Since the front delts are heavily involved in all pressing movements as is, it is not likely that overhead pressing strength will diminish by training the shoulders after a chest workout. The front delts will stay strong, and overhead pressing numbers will likely go up in direct proportion with your flat, incline, and decline numbers anyways. As long as your chest presses are improving, you can bet your shoulder presses will improve as well.

Even with a heavy chest workout preceding a shoulder workout, it isn’t likely that your other shoulder exercises, besides overhead presses, will suffer. While lateral raises have very little room to grow in comparison with overhead presses, they are also barely affected by training chest before shoulders. For example, if you routinely perform lateral raises with 30 or 35 lbs. dumbells during a shoulder workout, after a chest workout you may only be able to use 25 lbs. There really isn’t much of a loss on those exercises following a chest workout.

You could train back or legs the next day, whatever you choose is really up to you. Whichever you choose however, be sure to plan accordingly and not negatively affect your ability to perform the exercises you choose to do, or your body’s ability to recover. For example, should you do back after the chest + shoulders workout, if you are going to perform deadlifts, make sure you are satisfied with the fact that you shouldn’t be performing squats in the upcoming leg workout, even if you take a day off in between.

After you’ve trained back and legs, all that’s left is biceps + triceps AKA arms. By training arms together you can hit them with maximal intensity, as they are fresh and not pre-fatigued from assisting a larger muscle group. An arm’s only workout will appeal to those who feel like their arms are a weak point they want to bring up, and also those who like to superset arms and create a tremendous pump.
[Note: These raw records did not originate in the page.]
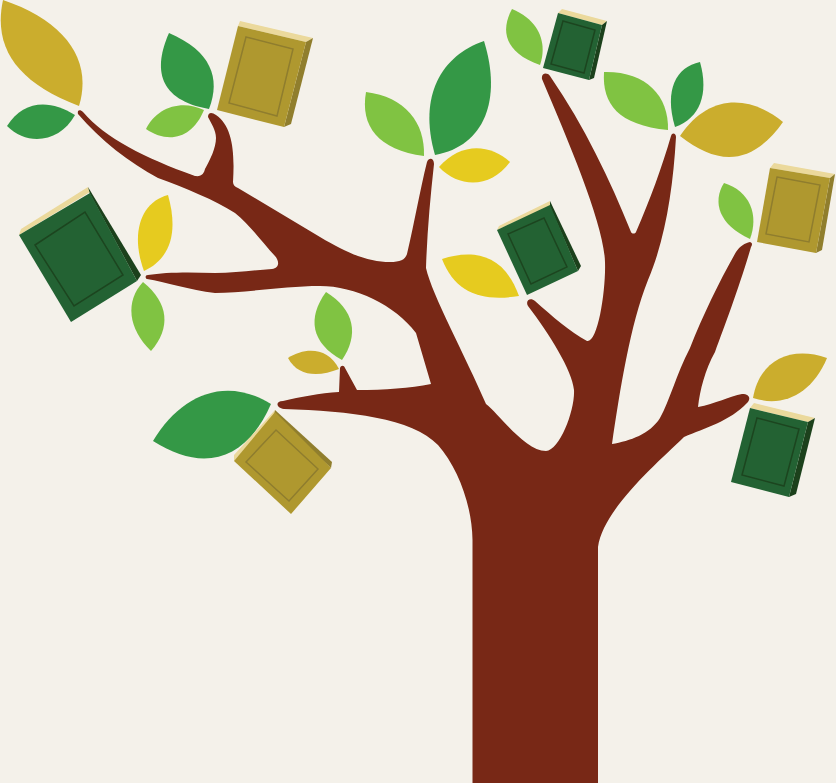
<!DOCTYPE html>
<html lang="en">
<head>
<meta charset="utf-8">
<title>Book tree</title>
<style>
:root {
  --paper: #f4f1ea;
  --bark: #782816;
  --leaf-deep: #349846;
  --leaf-lime: #80c342;
  --leaf-sun: #e6cb1f;
  --leaf-ochre: #cbad2d;
  --cover-green: #236233;
  --spine-green: #1c411c;
  --line-green: #1c451f;
  --cover-gold: #af982f;
  --spine-gold: #907e2d;
  --line-gold: #8f7d2e;
  --pages: #ebd99c;
}
html, body { margin: 0; background: var(--paper); overflow: hidden; }
svg { display: block; width: 836px; height: 783px; }
.bark { fill: var(--bark); }
.deep { fill: var(--leaf-deep); }
.lime { fill: var(--leaf-lime); }
.sun { fill: var(--leaf-sun); }
.ochre { fill: var(--leaf-ochre); }
.pages { fill: var(--pages); }
.green .cover { fill: var(--cover-green); }
.green .edge { fill: var(--spine-green); }
.green .frame { stroke: var(--line-green); }
.gold .cover { fill: var(--cover-gold); }
.gold .edge { fill: var(--spine-gold); }
.gold .frame { stroke: var(--line-gold); }
.frame { fill: none; stroke-width: 1.5; }
</style>
</head>
<body>
<svg viewBox="0 0 836 783" role="img" aria-label="Tree with leaves and books on its branches">
  <rect width="836" height="783" fill="var(--paper)"/>

  <path class="bark" d="M472.500 783V540C472 505 458 468 438 445C412 418 350 411 284 409C276 408 275 401 283 401C300 397 320 393 339 392L340 368C341 365 344 365 345 368L357 390C385 390 410 388 431 384L416 333C395 305 355 286 320 286C285 286 245 293 215 293C190 290 165 282 147 279C145 278 145 275 148 275C165 272 190 272 215 273C235 273 255 270 272 269C279 268 280 262 275 256C262 242 250 225 235 213C215 200 185 188 158 178C130 163 100 140 78 114C77 110 80 109 83 112C105 138 145 158 195 176C202 177 204 173 205 169C210 160 216 148 216 138C216 130 211 123 208 117C208 112 212 112 216 115C232 126 235 150 233 182C233 185 235 187 238 188L320 237C350 255 370 262 390 262C400 262 405 260 407 254C415 220 420 190 427 162C429 157 434 158 434 164C430 200 427 235 426 268C432 295 465 355 486 404C500 415 525 451 546 451C560 450 575 410 574 390C572 370 550 335 528 306C525 301 530 297 535 301C552 316 570 332 587 341C598 343 606 290 605 262C604 225 570 145 542 79C541 73 547 72 550 76C585 127 610 180 631 232C632 234 635 234 636 232C650 200 662 167 671 136C672 132 676 133 676 137C673 190 665 240 648 280C630 325 620 390 612 444C630 441 650 434 660 418C670 400 676 375 690 348C703 315 720 280 736 252C740 246 745 243 750 242C753 243 752 245 751 247C740 285 725 325 715 352C705 370 700 390 698 407C715 404 730 396 742 394C750 394 751 399 747 403C730 421 705 428 684 437C655 465 603 510 598 547V783Z"/>

  <g id="leaves">
    <g class="deep">
      <path d="M75 115C50 99 23 100 7 126C28 147 60 142 75 115Z"/>
      <path d="M209 109C158 100 153 69 169 33C211 51 221 78 209 109Z"/>
      <path d="M435 155C418 96 441 56 484 41C502 99 485 146 435 155Z"/>
      <path d="M675 127C664 90 676 67 700 62C709 94 700 118 675 127Z"/>
      <path d="M271 404C226 376 181 394 153 441C203 473 246 461 271 404Z"/>
    </g>
    <g class="lime">
      <path d="M204 110C181 99 156 108 146 129C168 144 192 139 204 110Z"/>
      <path d="M424 156C378 150 360 126 366 92C405 97 425 122 424 156Z"/>
      <path d="M540 65C505 53 500 31 512 9C541 21 547 45 540 65Z"/>
      <path d="M668 130C618 125 602 104 604 72C645 71 669 95 668 130Z"/>
      <path d="M750 239C719 225 712 202 724 183C750 191 759 215 750 239Z"/>
      <path d="M143 282C125 301 128 329 151 351C171 328 169 303 143 282Z"/>
      <path d="M342 360C311 343 307 318 326 292C355 310 359 335 342 360Z"/>
    </g>
    <g class="sun">
      <path d="M439 167C460 143 489 143 510 162C491 188 460 189 439 167Z"/>
      <path d="M144 271C130 233 141 202 168 195C178 230 172 258 144 271Z"/>
      <path d="M519 296C504 254 474 249 442 259C455 293 482 302 519 296Z"/>
    </g>
    <g class="ochre">
      <path d="M79 106C16 82-7 47 3 0C65 21 93 60 79 106Z"/>
      <path d="M680 136C709 93 750 95 783 122C752 166 718 166 680 136Z"/>
      <path d="M339 369C328 347 305 347 288 358C298 377 319 377 339 369Z"/>
      <path d="M753 398C759 361 790 345 827 358C812 394 783 408 753 398Z"/>
    </g>
  </g>

  <g id="books">
    <g class="gold">
      <polygon class="pages" points="238,26 240,21 313,38 306,42"/>
      <polygon class="edge" points="306,42 313,38 291,124 284,127"/>
      <polygon class="cover" points="238,26 306,42 284,127 217,110"/>
      <polygon class="frame" points="246,37 293,49 277,116 229,103"/>
    </g>
    <g class="green">
      <polygon class="pages" points="19,235 21,229 88,187 90,192"/>
      <polygon class="edge" points="88,187 90,194 137,281 141,275"/>
      <polygon class="cover" points="19,235 90,193 137,281 71,322"/>
      <polygon class="frame" points="35,245 85,212 123,275 74,306"/>
    </g>
    <g class="green">
      <polygon class="pages" points="558,13 562,9 607,21 602,25"/>
      <polygon class="edge" points="602,25 607,21 594,78 589,80"/>
      <polygon class="cover" points="558,13 602,25 589,80 543,68"/>
      <polygon class="frame" points="563,21 595,30 584,73 551,64"/>
    </g>
    <g class="green">
      <polygon class="pages" points="497,230 499,226 550,201 550,206"/>
      <polygon class="edge" points="550,201 550,207 578,271 581,266"/>
      <polygon class="cover" points="497,230 550,205 578,271 527,295"/>
      <polygon class="frame" points="508,234 544,218 567,267 531,284"/>
    </g>
    <g class="gold">
      <polygon class="pages" points="770,168 774,163 835,174 830,178"/>
      <polygon class="edge" points="830,178 835,174 822,250 816,253"/>
      <polygon class="cover" points="770,168 830,178 816,253 757,242"/>
      <polygon class="frame" points="777,177 820,185 809,242 766,234"/>
    </g>
    <g class="gold">
      <polygon class="pages" points="234,461 234,455 275,410 274,415"/>
      <polygon class="edge" points="275,410 274,416 331,468 332,462"/>
      <polygon class="cover" points="234,461 275,412 331,468 291,514"/>
      <polygon class="frame" points="246,462 276,430 318,469 289,501"/>
    </g>
    <g class="green">
      <polygon class="pages" points="750,408 754,403 815,418 808,422"/>
      <polygon class="edge" points="808,422 815,418 796,494 789,497"/>
      <polygon class="cover" points="750,408 808,422 789,497 731,482"/>
      <polygon class="frame" points="757,418 799,429 784,486 742,475"/>
    </g>
  </g>
</svg>
</body>
</html>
The abs, calves, and forearms can be trained together, or separately (preferred), on any day you choose for any of the above splits. Just be sure that training those smaller muscle groups doesn’t negatively affect your ability to perform movements for your primary bodyparts.

If you have any questions about what training split is right for you for building muscle, feel free to contact me at ben@paramounttraining.ca. I'm available for online consulting and personalized program design, as well as one on one training if you are located in the Greater Toronto Area (GTA).

No comments:

Post a Comment